TASK DETAILS.
The data below is to be written out exactly, with no pictures.

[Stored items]
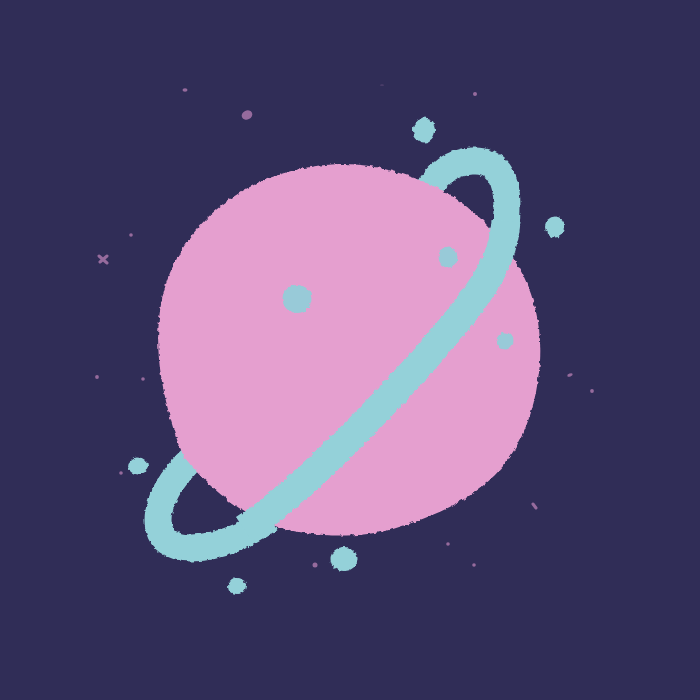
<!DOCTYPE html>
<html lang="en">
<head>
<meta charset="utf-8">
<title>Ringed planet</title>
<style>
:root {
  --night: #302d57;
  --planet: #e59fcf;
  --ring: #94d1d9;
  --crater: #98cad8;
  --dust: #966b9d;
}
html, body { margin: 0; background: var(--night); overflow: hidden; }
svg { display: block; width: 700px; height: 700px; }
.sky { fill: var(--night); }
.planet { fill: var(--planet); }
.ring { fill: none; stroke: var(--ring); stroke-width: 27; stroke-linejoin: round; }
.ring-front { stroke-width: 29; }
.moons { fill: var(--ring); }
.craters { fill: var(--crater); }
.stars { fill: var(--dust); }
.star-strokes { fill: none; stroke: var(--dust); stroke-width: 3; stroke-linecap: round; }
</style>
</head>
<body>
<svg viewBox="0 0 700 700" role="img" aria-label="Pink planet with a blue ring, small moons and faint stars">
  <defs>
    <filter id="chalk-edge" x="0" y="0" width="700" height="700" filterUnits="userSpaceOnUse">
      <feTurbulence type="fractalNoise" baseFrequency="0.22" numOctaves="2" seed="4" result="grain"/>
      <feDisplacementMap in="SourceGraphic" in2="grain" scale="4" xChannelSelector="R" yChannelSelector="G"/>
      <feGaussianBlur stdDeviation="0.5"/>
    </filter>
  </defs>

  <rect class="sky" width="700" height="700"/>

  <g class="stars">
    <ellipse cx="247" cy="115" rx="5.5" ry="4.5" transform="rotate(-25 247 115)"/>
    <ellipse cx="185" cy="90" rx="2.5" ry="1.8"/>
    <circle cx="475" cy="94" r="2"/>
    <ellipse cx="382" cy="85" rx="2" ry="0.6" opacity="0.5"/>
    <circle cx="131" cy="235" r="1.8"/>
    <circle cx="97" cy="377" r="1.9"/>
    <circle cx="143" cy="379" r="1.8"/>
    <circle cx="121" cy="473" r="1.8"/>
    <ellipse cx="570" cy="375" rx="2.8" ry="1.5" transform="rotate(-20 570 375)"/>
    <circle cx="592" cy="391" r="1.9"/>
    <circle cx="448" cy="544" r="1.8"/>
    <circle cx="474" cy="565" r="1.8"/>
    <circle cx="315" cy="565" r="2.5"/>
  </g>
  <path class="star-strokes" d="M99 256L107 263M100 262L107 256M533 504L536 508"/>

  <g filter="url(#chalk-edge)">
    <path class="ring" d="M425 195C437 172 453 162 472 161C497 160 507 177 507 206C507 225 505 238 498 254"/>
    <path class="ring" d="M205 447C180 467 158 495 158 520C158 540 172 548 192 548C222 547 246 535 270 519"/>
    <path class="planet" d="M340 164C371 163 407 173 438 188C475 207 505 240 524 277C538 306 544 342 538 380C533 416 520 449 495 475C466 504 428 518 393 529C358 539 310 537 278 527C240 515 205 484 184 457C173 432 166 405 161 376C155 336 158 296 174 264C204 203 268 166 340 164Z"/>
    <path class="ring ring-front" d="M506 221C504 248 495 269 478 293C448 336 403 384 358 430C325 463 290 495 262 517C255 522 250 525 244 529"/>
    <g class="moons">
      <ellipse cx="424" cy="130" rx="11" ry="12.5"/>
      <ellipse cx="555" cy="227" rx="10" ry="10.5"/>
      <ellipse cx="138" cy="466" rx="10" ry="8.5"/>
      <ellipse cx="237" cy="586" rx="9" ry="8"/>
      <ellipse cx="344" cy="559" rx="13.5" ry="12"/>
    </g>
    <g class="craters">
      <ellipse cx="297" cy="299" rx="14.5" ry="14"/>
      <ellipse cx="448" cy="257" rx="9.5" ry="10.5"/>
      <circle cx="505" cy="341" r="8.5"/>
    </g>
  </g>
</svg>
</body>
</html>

SOLUTION TO THIS TASK.
<!DOCTYPE html>
<html lang="en">
<head>
<meta charset="utf-8">
<title>Ringed planet</title>
<style>
:root {
  --night: #302d57;
  --planet: #e59fcf;
  --ring: #94d1d9;
  --crater: #98cad8;
  --dust: #966b9d;
}
html, body { margin: 0; background: var(--night); overflow: hidden; }
svg { display: block; width: 700px; height: 700px; }
.sky { fill: var(--night); }
.planet { fill: var(--planet); }
.ring { fill: none; stroke: var(--ring); stroke-width: 27; stroke-linejoin: round; }
.ring-front { stroke-width: 29; }
.moons { fill: var(--ring); }
.craters { fill: var(--crater); }
.stars { fill: var(--dust); }
.star-strokes { fill: none; stroke: var(--dust); stroke-width: 3; stroke-linecap: round; }
</style>
</head>
<body>
<svg viewBox="0 0 700 700" role="img" aria-label="Pink planet with a blue ring, small moons and faint stars">
  <defs>
    <filter id="chalk-edge" x="0" y="0" width="700" height="700" filterUnits="userSpaceOnUse">
      <feTurbulence type="fractalNoise" baseFrequency="0.22" numOctaves="2" seed="4" result="grain"/>
      <feDisplacementMap in="SourceGraphic" in2="grain" scale="4" xChannelSelector="R" yChannelSelector="G"/>
      <feGaussianBlur stdDeviation="0.5"/>
    </filter>
  </defs>

  <rect class="sky" width="700" height="700"/>

  <g class="stars">
    <ellipse cx="247" cy="115" rx="5.5" ry="4.5" transform="rotate(-25 247 115)"/>
    <ellipse cx="185" cy="90" rx="2.5" ry="1.8"/>
    <circle cx="475" cy="94" r="2"/>
    <ellipse cx="382" cy="85" rx="2" ry="0.6" opacity="0.5"/>
    <circle cx="131" cy="235" r="1.8"/>
    <circle cx="97" cy="377" r="1.9"/>
    <circle cx="143" cy="379" r="1.8"/>
    <circle cx="121" cy="473" r="1.8"/>
    <ellipse cx="570" cy="375" rx="2.8" ry="1.5" transform="rotate(-20 570 375)"/>
    <circle cx="592" cy="391" r="1.9"/>
    <circle cx="448" cy="544" r="1.8"/>
    <circle cx="474" cy="565" r="1.8"/>
    <circle cx="315" cy="565" r="2.5"/>
  </g>
  <path class="star-strokes" d="M99 256L107 263M100 262L107 256M533 504L536 508"/>

  <g filter="url(#chalk-edge)">
    <path class="ring" d="M425 195C437 172 453 162 472 161C497 160 507 177 507 206C507 225 505 238 498 254"/>
    <path class="ring" d="M205 447C180 467 158 495 158 520C158 540 172 548 192 548C222 547 246 535 270 519"/>
    <path class="planet" d="M340 164C371 163 407 173 438 188C475 207 505 240 524 277C538 306 544 342 538 380C533 416 520 449 495 475C466 504 428 518 393 529C358 539 310 537 278 527C240 515 205 484 184 457C173 432 166 405 161 376C155 336 158 296 174 264C204 203 268 166 340 164Z"/>
    <path class="ring ring-front" d="M506 221C504 248 495 269 478 293C448 336 403 384 358 430C325 463 290 495 262 517C255 522 250 525 244 529"/>
    <g class="moons">
      <ellipse cx="424" cy="130" rx="11" ry="12.5"/>
      <ellipse cx="555" cy="227" rx="10" ry="10.5"/>
      <ellipse cx="138" cy="466" rx="10" ry="8.5"/>
      <ellipse cx="237" cy="586" rx="9" ry="8"/>
      <ellipse cx="344" cy="559" rx="13.5" ry="12"/>
    </g>
    <g class="craters">
      <ellipse cx="297" cy="299" rx="14.5" ry="14"/>
      <ellipse cx="448" cy="257" rx="9.5" ry="10.5"/>
      <circle cx="505" cy="341" r="8.5"/>
    </g>
  </g>
</svg>
</body>
</html>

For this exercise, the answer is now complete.